Part 2 – Is the Tax on The Correct Taxable Base?
This article is a follow up to a previous article I wrote in dealing with tobacco tax audits. In addition to looking at the applicable statute of limitations, any experienced Florida tobacco tax attorney should closely examine the taxable base to which the tax is being applied. Chapter 210 Florida Statutes applies a surcharge and an excise tax on tobacco products. Part I of Chapter 210, F.S. works the same way for the tax on cigarettes. It is simple math; the tax rate times the tax base equals the tax due. Being that the tax rate cannot be changed, a careful examination of the tax base must be undertaken to ensure the smallest amount of tax liability for the Florida taxpayer.
Section 210.01, F.S., defines a cigarette to mean:
any roll for smoking, except one of which the tobacco is fully naturally fermented, without regard to the kind of tobacco or other substances used in the inner roll or the nature or composition of the material in which the roll is wrapped, which is made wholly or in part of tobacco irrespective of size or shape and whether such tobacco is flavored, adulterated or mixed with any other ingredient.
Similarly, section 201.25, F.S., defines a tobacco product as
loose tobacco suitable for smoking; snuff; snuff flour; cavendish; plug and twist tobacco; fine cuts and other chewing tobaccos; shorts; refuse scraps; clippings, cuttings, and sweepings of tobacco, and other kinds and forms of tobacco prepared in such manner as to be suitable for chewing; but “tobacco products” does not include cigarettes, as defined by s. 210.01(1), or cigars.
Should this tax base include shipping or federal excise tax charges because those amounts are included on the invoice?
Unable to reach a result within the agency, MICJO filed in administrative court to have the matter heard before an administrative law judge. Unfortunately, the administrative hearings are held by the agency itself. It is no surprise that, at the administrative hearing conducted by the AB&T, the AB&T supported its own finding and held that all invoice components (the bottom line total of the invoice) were subject to the FL OTP tax.

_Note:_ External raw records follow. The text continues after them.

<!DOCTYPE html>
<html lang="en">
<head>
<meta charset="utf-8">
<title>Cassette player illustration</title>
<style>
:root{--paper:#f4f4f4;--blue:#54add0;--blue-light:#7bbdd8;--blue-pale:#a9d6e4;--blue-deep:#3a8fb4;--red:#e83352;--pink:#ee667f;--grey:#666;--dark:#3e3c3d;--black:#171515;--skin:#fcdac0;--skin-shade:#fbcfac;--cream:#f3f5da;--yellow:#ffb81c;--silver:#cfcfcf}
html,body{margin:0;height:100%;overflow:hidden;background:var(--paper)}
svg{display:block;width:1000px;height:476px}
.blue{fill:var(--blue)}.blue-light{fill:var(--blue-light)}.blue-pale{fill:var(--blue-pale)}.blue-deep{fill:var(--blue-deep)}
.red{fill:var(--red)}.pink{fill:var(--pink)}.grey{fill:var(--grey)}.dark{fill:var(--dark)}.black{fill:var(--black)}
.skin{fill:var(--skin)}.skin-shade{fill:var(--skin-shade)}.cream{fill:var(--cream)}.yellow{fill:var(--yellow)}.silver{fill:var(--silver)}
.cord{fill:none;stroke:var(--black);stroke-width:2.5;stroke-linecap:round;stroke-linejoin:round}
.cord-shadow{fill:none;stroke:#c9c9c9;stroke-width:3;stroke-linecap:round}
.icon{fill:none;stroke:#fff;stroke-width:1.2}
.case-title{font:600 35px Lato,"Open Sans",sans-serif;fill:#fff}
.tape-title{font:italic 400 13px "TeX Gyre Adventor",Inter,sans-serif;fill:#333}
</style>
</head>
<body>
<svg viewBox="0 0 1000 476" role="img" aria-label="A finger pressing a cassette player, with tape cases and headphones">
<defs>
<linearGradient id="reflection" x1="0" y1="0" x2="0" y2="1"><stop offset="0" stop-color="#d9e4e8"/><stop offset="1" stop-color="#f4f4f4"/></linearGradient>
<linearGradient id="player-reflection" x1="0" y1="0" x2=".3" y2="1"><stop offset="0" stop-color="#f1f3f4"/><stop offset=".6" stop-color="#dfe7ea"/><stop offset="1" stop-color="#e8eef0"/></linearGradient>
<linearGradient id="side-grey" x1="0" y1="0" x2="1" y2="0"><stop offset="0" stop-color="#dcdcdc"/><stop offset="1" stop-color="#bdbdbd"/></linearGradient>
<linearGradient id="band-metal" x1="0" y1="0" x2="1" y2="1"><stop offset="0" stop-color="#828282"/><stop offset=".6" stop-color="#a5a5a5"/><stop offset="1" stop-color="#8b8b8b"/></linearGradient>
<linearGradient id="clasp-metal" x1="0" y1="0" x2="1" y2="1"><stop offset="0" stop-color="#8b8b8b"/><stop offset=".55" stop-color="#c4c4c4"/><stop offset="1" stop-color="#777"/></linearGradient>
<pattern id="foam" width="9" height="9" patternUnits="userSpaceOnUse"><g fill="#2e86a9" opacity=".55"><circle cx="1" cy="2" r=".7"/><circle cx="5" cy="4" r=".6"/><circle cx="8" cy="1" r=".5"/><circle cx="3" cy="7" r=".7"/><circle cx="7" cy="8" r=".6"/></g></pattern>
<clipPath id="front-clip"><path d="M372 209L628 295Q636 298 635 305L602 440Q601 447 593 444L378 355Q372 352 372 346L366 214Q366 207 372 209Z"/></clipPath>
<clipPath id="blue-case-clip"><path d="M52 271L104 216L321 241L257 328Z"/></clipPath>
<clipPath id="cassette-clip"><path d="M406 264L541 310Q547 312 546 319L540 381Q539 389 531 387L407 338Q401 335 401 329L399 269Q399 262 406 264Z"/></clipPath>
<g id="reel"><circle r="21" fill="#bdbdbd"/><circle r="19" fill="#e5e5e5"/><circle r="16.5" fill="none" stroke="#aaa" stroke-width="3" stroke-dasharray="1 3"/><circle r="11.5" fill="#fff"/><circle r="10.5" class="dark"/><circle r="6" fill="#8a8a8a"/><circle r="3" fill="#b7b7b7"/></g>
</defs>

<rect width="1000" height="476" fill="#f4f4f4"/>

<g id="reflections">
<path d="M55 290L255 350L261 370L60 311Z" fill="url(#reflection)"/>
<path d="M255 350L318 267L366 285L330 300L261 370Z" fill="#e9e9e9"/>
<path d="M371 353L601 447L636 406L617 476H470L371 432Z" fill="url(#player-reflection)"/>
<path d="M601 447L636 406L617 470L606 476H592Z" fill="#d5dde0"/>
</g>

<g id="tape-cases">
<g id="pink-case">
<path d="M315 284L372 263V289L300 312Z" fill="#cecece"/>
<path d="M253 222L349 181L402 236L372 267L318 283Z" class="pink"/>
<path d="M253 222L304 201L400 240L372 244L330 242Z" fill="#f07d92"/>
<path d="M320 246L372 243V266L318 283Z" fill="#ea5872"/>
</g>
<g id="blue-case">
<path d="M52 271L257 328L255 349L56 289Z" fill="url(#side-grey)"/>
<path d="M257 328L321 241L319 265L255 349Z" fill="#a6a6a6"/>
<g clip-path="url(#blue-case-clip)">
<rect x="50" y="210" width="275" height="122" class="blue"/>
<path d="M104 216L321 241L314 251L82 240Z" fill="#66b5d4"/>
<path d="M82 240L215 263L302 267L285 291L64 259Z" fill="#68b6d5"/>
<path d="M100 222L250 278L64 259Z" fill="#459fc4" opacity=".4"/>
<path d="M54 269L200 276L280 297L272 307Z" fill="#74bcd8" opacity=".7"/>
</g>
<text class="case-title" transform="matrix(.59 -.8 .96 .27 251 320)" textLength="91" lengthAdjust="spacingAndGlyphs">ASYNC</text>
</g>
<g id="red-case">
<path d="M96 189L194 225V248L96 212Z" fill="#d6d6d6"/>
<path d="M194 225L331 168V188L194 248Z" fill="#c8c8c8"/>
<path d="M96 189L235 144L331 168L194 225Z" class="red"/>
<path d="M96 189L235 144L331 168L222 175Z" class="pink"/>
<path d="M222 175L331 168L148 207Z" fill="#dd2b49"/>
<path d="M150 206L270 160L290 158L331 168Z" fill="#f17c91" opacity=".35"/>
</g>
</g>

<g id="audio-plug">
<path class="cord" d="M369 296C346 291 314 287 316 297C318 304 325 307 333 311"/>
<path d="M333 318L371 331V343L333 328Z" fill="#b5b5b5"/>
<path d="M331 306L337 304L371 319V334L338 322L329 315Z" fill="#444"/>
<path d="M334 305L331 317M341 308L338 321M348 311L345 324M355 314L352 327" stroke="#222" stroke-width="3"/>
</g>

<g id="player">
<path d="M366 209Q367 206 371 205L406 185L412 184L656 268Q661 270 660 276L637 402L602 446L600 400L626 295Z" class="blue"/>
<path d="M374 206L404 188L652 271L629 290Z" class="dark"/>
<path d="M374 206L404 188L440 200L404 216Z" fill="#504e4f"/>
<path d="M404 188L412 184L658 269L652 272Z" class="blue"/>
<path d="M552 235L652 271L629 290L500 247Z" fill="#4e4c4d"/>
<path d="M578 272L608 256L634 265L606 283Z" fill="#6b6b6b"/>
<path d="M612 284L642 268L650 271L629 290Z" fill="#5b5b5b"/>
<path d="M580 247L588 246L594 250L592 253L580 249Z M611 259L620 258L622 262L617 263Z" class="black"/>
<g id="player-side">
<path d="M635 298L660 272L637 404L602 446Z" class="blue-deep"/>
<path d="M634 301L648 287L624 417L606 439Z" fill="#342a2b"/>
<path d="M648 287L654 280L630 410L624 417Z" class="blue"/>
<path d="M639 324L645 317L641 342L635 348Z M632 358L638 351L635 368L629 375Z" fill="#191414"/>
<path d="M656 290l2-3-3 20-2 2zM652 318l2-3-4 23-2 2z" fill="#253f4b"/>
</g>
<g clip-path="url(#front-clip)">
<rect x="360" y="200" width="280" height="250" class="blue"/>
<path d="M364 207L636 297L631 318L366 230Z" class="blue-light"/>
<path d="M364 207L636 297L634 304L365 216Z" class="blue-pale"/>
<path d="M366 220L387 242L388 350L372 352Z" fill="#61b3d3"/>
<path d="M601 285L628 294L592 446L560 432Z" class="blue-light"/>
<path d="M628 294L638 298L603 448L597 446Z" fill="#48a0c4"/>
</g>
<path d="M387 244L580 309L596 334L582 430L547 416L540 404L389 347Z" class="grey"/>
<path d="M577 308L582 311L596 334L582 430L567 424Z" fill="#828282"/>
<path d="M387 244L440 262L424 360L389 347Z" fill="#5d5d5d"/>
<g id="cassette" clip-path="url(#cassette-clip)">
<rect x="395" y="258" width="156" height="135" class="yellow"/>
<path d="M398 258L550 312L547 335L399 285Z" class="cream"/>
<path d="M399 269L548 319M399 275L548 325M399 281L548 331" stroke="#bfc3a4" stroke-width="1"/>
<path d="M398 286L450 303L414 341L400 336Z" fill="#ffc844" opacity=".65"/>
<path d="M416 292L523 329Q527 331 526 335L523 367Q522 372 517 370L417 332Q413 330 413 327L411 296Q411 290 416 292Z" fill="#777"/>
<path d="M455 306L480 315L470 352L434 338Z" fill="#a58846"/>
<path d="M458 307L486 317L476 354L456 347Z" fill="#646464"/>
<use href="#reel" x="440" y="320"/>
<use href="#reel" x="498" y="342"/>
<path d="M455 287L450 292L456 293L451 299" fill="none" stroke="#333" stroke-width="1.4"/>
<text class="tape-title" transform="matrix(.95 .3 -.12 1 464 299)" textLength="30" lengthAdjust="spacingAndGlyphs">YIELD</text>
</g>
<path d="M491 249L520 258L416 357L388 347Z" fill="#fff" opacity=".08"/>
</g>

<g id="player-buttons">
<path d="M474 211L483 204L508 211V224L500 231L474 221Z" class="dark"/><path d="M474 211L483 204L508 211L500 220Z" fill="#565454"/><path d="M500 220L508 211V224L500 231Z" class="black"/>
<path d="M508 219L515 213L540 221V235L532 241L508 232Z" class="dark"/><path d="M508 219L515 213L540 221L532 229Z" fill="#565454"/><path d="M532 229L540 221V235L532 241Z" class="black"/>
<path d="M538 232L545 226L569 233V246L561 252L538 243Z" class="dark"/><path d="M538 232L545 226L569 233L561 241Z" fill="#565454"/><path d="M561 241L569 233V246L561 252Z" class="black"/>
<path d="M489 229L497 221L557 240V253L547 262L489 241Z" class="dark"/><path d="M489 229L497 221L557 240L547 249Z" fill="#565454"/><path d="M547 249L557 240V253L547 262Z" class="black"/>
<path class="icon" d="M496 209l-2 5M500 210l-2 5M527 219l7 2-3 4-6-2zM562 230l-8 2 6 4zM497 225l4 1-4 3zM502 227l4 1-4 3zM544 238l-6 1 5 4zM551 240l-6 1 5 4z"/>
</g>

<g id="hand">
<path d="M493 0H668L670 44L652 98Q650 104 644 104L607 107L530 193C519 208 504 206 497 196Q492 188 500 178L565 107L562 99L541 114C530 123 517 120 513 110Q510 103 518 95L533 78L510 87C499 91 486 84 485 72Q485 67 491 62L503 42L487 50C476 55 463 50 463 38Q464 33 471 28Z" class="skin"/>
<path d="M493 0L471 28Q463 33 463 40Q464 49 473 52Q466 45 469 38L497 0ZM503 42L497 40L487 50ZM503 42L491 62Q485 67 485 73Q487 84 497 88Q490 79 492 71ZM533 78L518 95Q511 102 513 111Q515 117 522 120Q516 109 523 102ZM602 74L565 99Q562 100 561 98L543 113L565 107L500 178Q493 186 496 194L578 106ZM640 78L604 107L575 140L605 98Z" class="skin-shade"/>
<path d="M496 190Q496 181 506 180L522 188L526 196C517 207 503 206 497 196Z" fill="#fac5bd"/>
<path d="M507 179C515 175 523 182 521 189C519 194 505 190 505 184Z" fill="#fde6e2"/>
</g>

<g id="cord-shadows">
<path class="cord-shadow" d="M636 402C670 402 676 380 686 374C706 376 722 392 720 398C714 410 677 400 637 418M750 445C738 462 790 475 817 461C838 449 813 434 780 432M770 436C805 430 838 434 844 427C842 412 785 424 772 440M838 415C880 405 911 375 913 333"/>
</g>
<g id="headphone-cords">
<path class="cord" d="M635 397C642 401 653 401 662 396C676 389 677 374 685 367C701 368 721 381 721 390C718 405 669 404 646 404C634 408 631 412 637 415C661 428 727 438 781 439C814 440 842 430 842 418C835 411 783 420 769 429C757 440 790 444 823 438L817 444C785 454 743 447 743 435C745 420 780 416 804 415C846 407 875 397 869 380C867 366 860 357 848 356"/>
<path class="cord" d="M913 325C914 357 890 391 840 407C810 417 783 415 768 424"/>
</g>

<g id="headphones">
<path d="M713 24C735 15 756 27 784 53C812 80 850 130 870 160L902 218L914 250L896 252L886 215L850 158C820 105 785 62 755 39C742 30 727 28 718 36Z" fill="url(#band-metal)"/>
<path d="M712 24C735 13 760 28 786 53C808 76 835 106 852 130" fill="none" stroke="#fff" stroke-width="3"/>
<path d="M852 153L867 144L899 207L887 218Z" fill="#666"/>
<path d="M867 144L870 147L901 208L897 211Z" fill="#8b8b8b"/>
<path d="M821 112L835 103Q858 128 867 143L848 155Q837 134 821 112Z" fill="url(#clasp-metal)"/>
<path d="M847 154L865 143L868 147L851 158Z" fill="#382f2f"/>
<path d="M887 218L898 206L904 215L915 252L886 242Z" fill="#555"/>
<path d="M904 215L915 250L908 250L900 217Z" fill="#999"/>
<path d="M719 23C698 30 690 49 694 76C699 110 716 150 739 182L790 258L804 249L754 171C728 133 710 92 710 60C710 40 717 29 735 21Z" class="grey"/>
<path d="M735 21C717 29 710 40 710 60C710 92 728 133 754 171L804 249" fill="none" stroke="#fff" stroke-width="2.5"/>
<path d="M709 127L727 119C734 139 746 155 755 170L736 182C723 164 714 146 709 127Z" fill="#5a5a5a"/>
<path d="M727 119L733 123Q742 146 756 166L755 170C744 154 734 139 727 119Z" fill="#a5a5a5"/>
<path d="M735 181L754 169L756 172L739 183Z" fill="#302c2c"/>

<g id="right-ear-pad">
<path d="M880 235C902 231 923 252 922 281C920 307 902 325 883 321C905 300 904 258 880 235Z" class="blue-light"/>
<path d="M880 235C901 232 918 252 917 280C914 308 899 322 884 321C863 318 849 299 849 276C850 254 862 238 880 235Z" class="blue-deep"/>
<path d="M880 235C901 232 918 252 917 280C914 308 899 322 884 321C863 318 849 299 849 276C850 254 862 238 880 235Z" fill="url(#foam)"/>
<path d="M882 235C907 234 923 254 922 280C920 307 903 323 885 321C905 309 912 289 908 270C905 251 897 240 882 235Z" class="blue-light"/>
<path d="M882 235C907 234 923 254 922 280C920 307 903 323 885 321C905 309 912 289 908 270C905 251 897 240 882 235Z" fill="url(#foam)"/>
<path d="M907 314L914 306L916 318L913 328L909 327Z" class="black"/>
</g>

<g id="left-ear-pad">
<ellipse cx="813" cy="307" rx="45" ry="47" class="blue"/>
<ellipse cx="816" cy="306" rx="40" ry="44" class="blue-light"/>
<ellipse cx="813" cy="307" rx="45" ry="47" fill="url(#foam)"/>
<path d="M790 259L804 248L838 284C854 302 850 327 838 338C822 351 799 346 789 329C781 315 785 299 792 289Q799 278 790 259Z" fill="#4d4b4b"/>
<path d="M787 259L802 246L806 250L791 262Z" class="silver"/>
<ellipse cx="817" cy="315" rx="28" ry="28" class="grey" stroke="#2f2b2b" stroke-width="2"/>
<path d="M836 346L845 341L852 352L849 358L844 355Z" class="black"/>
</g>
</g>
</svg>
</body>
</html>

MICJO was forced to either pay the assessment or appeal the court. Of course, MICJO was not done fighting and timely appealed the administrative decision to the 2nd District Court of Appeal (“2nd DCA”). Although MICJO asserted several arguments to the appellate court, the crux of the case was the same as the initial audit: what does the phrase “wholesale sales price” mean? Does it mean amount of all line times totaled on the bottom of the invoice or just the line-item unit price for the tobacco itself?
On February 1, 2012, the 2nd DCA overturned the Department of Business and Professional Regulation, Division of Alcoholic Beverages and Tobacco’s (“AB&T”) final agency order holding (with the full case downloadable below) and stating:
Although AB&T focuses on the term established price, it fails to give that term its plain meaning within the context of the sentence. The established price is for the sale of the tobacco product. The various other distributor invoice costs for reimbursement of federal excise tax, shipping costs, and other charges, are not part of the tobacco. See § 210.25(11) (defining “tobacco products”). Although the domestic distributor adds those charges to the total invoice price, they are not part of the price that the domestic distributor paid the manufacturer for the tobacco, and thus, they are not part of the manufacturer’s sales price for the tobacco. Further, items such as shipping costs could vary depending on where the domestic distributor ships the tobacco in Florida, and the total invoice price for the same tobacco would not be an established price. See Black’s Law Dictionary 586 (8th ed. 2004) (defining “establish” as “to settle, make, or fix firmly”).
Florida’s Second District Court of Appeal ruled in favor of MICJO because the tax is based on the tobacco price and not on other extraneous costs.
While I have written on this case on numerous occasions, I am unaware of anyone challenging a similar case for cigarettes or alcoholic beverage sales. Arguably, the same logic should apply and I would love to see a case litigated.
About the author: Mr. Donnini is a multi-state sales and use tax attorney and an associate in the law firm Moffa, Gainor, & Sutton, PA, based in Fort Lauderdale, Florida. Mr. Donnini’s primary practice is multi-state sales and use tax as well as state corporate income tax controversy. Mr. Donnini also practices in the areas of federal tax controversy, federal estate planning, Florida probate, and all other state taxes including communication service tax, cigarette & tobacco tax, motor fuel tax, and Native American taxation. Mr. Donnini obtained his LL.M. in Taxation at NYU. If you have any questions please do not hesitate to contact him via email JerryDonnini@Floridasalestax.com or phone at 954-642-9390..